For the first time, nuclear energy was represented at the COP table and its increasing acceptance, especially among young people, was palpable. It had been a long time coming for nuclear, which produces more low-carbon energy than any other source except hydropower.
Today, just a few months after COP, we are seeing the consequences of military conflict in Ukraine begin to turn that interest into action.
Governments from Belgium to Japan have announced their intention to extend the lives of nuclear power plants, citing concerns about geopolitical instability. Across the world, leaders are worried about shortages in the supply of oil and natural gas, and price spikes in electricity and petrol, undermining their nations’ economies and political stability.
- Nuclear is gaining increasing support in battle against climate change.
- Reaching net-zero carbon emissions will require a doubling of nuclear capacity.
- Technology such as small modular reactors and spent fuel repositories are increasing nuclear accessibility and safety.
As a team of International Atomic Energy Agency (IAEA) experts and I made our way to the UN’s COP26 climate conference in Glasgow last November, the growing energy crisis was already apparent in queues at petrol stations and among concerned conversations about the 400% rise in natural gas prices.
The head of the International Energy Agency (IEA) calls this our first global energy crisis. There’s little doubt this crisis will accelerate a shift in our energy infrastructure. Still to be decided is whether it will be coal and gas, or nuclear, that work together with hydro, wind, solar and other renewables to deliver uninterrupted electricity. If, despite the short-term pressures, governments prioritize moving to more predictable long-term prices, meeting their climate targets, and reducing the 8 million annual deaths caused by air pollution, nuclear capacity will grow.
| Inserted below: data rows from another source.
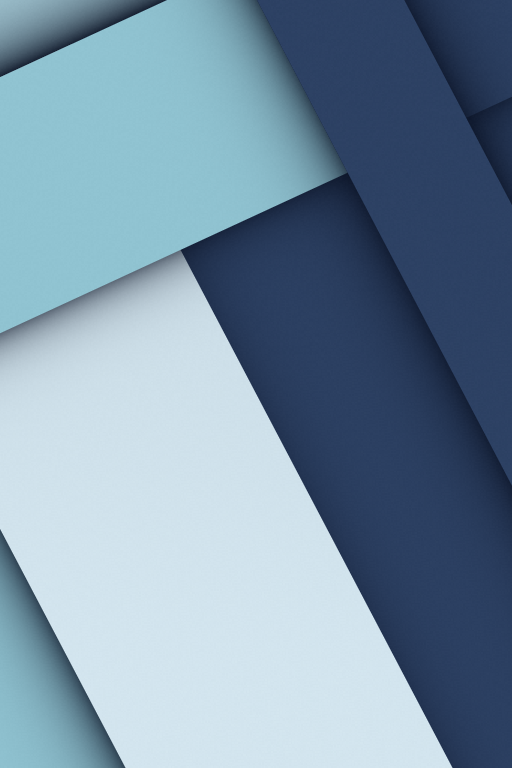
Reproduce this background procedurally as a Shadertoy shader.

```glsl
#define DIAGONAL_SLOPE 0.525
#define CROSS_SLOPE 0.462
#define GRAIN 0.010
#define PALE vec3(0.825, 0.896, 0.934)
#define TEAL vec3(0.565, 0.765, 0.820)
#define NAVY vec3(0.175, 0.255, 0.390)
#define SHADOW vec3(0.035, 0.065, 0.135)

// Signed distance to a steep edge, positive to its right
float diagonalEdge(vec2 p, float offset) {
    return (p.x - DIAGONAL_SLOPE * p.y - offset) / length(vec2(1.0, DIAGONAL_SLOPE));
}

// Signed distance to a shallow edge, positive below it
float crossEdge(vec2 p, float offset) {
    return (p.y + CROSS_SLOPE * p.x - offset) / length(vec2(1.0, CROSS_SLOPE));
}

// Antialiased coverage of the positive side
float cover(float d) {
    return clamp(d * iResolution.y + 0.5, 0.0, 1.0);
}

// Soft shadow falling away from an edge
vec3 shade(vec3 color, float d, float strength, float width) {
    return mix(color, SHADOW, strength * exp(-max(d, 0.0) / width));
}

float hash(vec2 p) {
    return fract(sin(dot(p, vec2(127.1, 311.7))) * 43758.5);
}

void mainImage(out vec4 fragColor, in vec2 fragCoord) {
    // Height is one unit, measured down from the top
    vec2 p = vec2(fragCoord.x, iResolution.y - fragCoord.y) / iResolution.y;

    float paleLeft = diagonalEdge(p, -0.3615);
    float paleRight = diagonalEdge(p, 0.0643);
    float beamLeft = diagonalEdge(p, 0.3346);
    float beamRight = diagonalEdge(p, 0.5264);
    float crossTop = crossEdge(p, 0.1005);
    float crossBottom = crossEdge(p, 0.4340);

    // Lower panels
    vec3 color = shade(TEAL, -paleLeft, 0.72, 0.035);
    vec3 pale = PALE - 0.02 * smoothstep(0.9, 0.4, p.y);
    color = mix(color, pale, cover(paleLeft));
    vec3 navy = shade(NAVY, paleRight, 0.30, 0.035);
    color = mix(color, navy, cover(paleRight));
    color = shade(color, crossBottom, 0.58, 0.026);

    // Upper corner, sunk behind the cross band
    vec3 corner = shade(mix(TEAL, PALE, 0.4), -crossTop, 0.92, 0.043);
    color = mix(color, corner, cover(-crossTop));

    // Cross band, teal before the beam and navy after it
    vec3 band = mix(TEAL, NAVY, cover(beamLeft));
    color = mix(color, band, cover(crossTop) * cover(-crossBottom));

    // Diagonal beam on top, with a shadow on either side
    float outside = max(-beamLeft, beamRight);
    color = shade(color, outside, 0.72, 0.036);
    color = mix(color, NAVY, cover(-outside));

    // Fine paper grain
    color += GRAIN * (hash(floor(p * 512.0)) - 0.5);
    fragColor = vec4(color, 1.0);
}
```
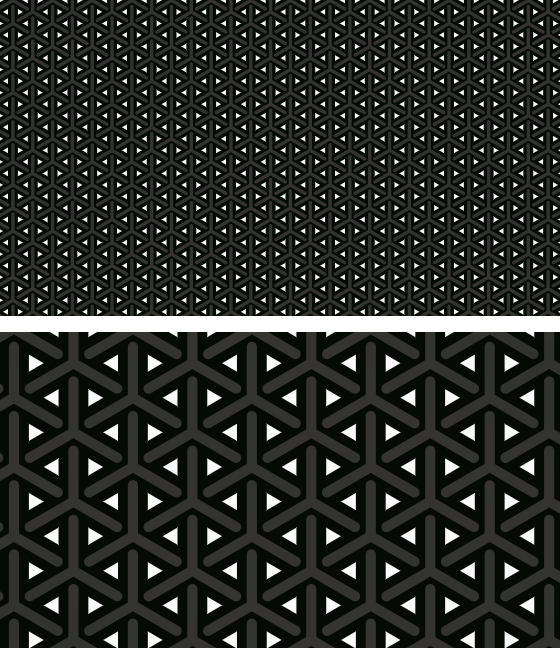
Top: the whole. Bottom: its middle third, enlarged.
A Shadertoy shader for this pattern:

```glsl
// Interlocking three-armed bars on a triangular lattice, with white triangles in the gaps.
// Each of the three lattice directions is folded into one repeating rounded bar;
// the triangles are the points far enough from all three families of lattice lines.

const float ROW = 0.8660254; // spacing of lattice lines, in lattice edges

// x: distance to the nearest bar axis segment, y: distance to the nearest lattice line
vec2 barAndLine(vec2 p, vec2 dir) {
    float across = dot(p, vec2(-dir.y, dir.x)) / ROW;
    float line = round(across);
    float offset = (across - line) * ROW;
    // Neighbouring lines are shifted by half an edge
    float along = fract(dot(p, dir) + 0.5 * line);
    return vec2(length(vec2(along - clamp(along, 0.0, 0.735), offset)), abs(offset));
}

// Antialiased coverage of the region where d is negative
float fill(float d, float pixel) {
    return clamp(0.5 - d / pixel, 0.0, 1.0);
}

void mainImage(out vec4 fragColor, in vec2 fragCoord) {
    // Lattice units, with a bar junction just left of and above the middle
    vec2 uv = (fragCoord - 0.5 * iResolution.xy) / iResolution.y;
    vec2 p = (uv - vec2(-0.0297, 0.0243)) / vec2(0.07243, 0.0730);
    float pixel = 1.0 / (0.073 * iResolution.y);

    // Arms point up, lower left and lower right
    vec2 nearest = barAndLine(p, vec2(0.0, 1.0));
    nearest = min(nearest, barAndLine(p, vec2(-ROW, -0.5)));
    nearest = min(nearest, barAndLine(p, vec2(ROW, -0.5)));

    float bar = fill(nearest.x - 0.074, pixel);
    float triangle = fill(0.217 - nearest.y, pixel);

    // Barely visible drift of the bar tone
    float drift = sin(uv.x * 9.0 + 2.0 * sin(uv.y * 7.0)) * sin(uv.y * 11.0 + uv.x * 4.0);
    vec3 barColor = vec3(0.20, 0.20, 0.19) + drift * vec3(0.008, 0.003, 0.002);

    vec3 color = vec3(0.02, 0.04, 0.02);
    color = mix(color, barColor, bar);
    color = mix(color, vec3(0.98), triangle);
    fragColor = vec4(color, 1.0);
}
```
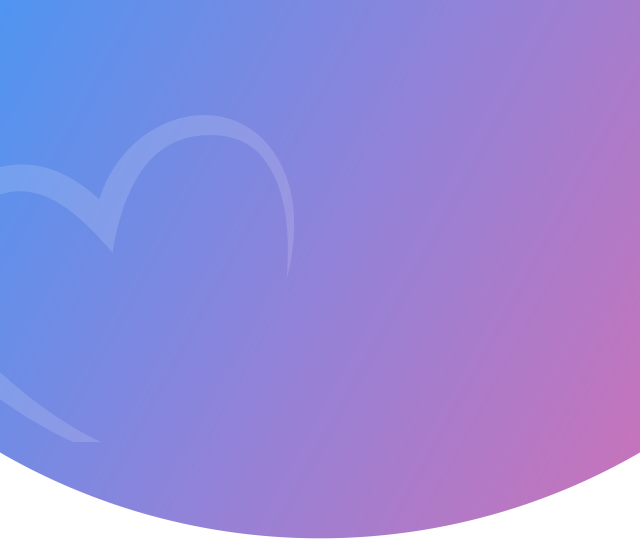
A WebGL 2 fragment shader for this background:

```glsl
#version 300 es
precision highp float;

#define CANVAS_WIDTH 768.0
#define DISC_CENTER vec2(384.0, -121.0)
#define DISC_RADIUS 767.0
#define GRADIENT_DIR vec2(0.877, 0.480)
#define GRADIENT_LENGTH 934.0
#define BLUE vec3(0.310, 0.584, 0.945)
#define VIOLET vec3(0.556, 0.516, 0.856)
#define PINK vec3(0.772, 0.455, 0.735)
#define RIBBON_ALPHA 0.14
#define CURVE_STEPS 18

uniform vec2 u_resolution;
out vec4 fragColor;

// State of the path being traced
vec2 point, pen;
float nearest = 1e9;
float side = 1.0;

// Track the closest edge and flip the side at each crossing of a vertical ray
void lineTo(vec2 end) {
    vec2 edge = end - pen, toPoint = point - pen;
    float along = clamp(dot(toPoint, edge) / max(dot(edge, edge), 1e-6), 0.0, 1.0);
    nearest = min(nearest, length(toPoint - edge * along));
    if ((pen.x > point.x) != (end.x > point.x)) {
        float crossing = pen.y + edge.y * toPoint.x / edge.x;
        if (crossing > point.y) side = -side;
    }
    pen = end;
}

// Cubic Bezier from the pen, flattened into short lines
void curveTo(vec2 control1, vec2 control2, vec2 end) {
    vec2 start = pen;
    for (int i = 1; i <= CURVE_STEPS; i++) {
        float t = float(i) / float(CURVE_STEPS), s = 1.0 - t;
        lineTo(s * s * s * start + 3.0 * s * s * t * control1
             + 3.0 * s * t * t * control2 + t * t * t * end);
    }
}

// Signed distance to the tapering heart ribbon, negative inside
float heartRibbon(vec2 p) {
    point = p;

    // Upper lobes, outer edge
    pen = vec2(-10, 203);
    curveTo(vec2(40, 188), vec2(80, 204), vec2(119, 239));
    curveTo(vec2(139, 176), vec2(193, 138), vec2(245, 138));
    curveTo(vec2(309, 138), vec2(353, 194), vec2(353, 268));
    curveTo(vec2(353, 293), vec2(349, 316), vec2(344, 335));
    // Upper lobes, inner edge
    curveTo(vec2(349, 270), vec2(341, 222), vec2(316, 190));
    curveTo(vec2(302, 172), vec2(280, 162), vec2(252, 162));
    curveTo(vec2(187, 162), vec2(150, 212), vec2(135, 303));
    curveTo(vec2(88, 249), vec2(45, 213), vec2(-10, 237));
    lineTo(vec2(-10, 203));

    // Lower tail with a flat cut
    pen = vec2(-10, 438);
    curveTo(vec2(28, 472), vec2(68, 505), vec2(121, 530.5));
    lineTo(vec2(88, 530.5));
    curveTo(vec2(50, 513), vec2(22, 495), vec2(-10, 472));
    lineTo(vec2(-10, 438));

    return side * nearest;
}

float coverage(float signedDistance, float pixel) {
    return clamp(0.5 - signedDistance / pixel, 0.0, 1.0);
}

void main() {
    // Canvas units, measured down from the top left
    float pixel = CANVAS_WIDTH / u_resolution.x;
    vec2 p = vec2(gl_FragCoord.x, u_resolution.y - gl_FragCoord.y) * pixel;

    // Three-stop diagonal gradient
    float t = 2.0 * dot(p, GRADIENT_DIR) / GRADIENT_LENGTH;
    vec3 color = mix(BLUE, VIOLET, clamp(t, 0.0, 1.0));
    color = mix(color, PINK, clamp(t - 1.0, 0.0, 1.0));

    // Translucent heart, then white below the disc
    color = mix(color, vec3(1.0), RIBBON_ALPHA * coverage(heartRibbon(p), pixel));
    float disc = coverage(length(p - DISC_CENTER) - DISC_RADIUS, pixel);
    fragColor = vec4(mix(vec3(1.0), color, disc), 1.0);
}
```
Forecasters including those at the Intergovernmental Panel on Climate Change, the IEA, and the IAEA have looked at data that underpin where we are today and where nations say they want to be in the coming decades, and have concluded the journey will require a doubling of nuclear capacity.
I am confident it can be done. It has been done before. Forty per cent of today’s operating nuclear power plants were built as a result of the last major energy crisis and now – after considerable upfront costs – supply some of the cheapest electricity in the world. Technically, nuclear has the advantage of the atom’s high energy density, meaning it can supply uninterruptible energy at scale with a comparably minimal physical, as well as carbon, footprint; its fuel can be stored to avoid big price fluctuations or supply interruptions; and the physical size of its waste is small.
This article is part of the World Economic Forum Annual Meeting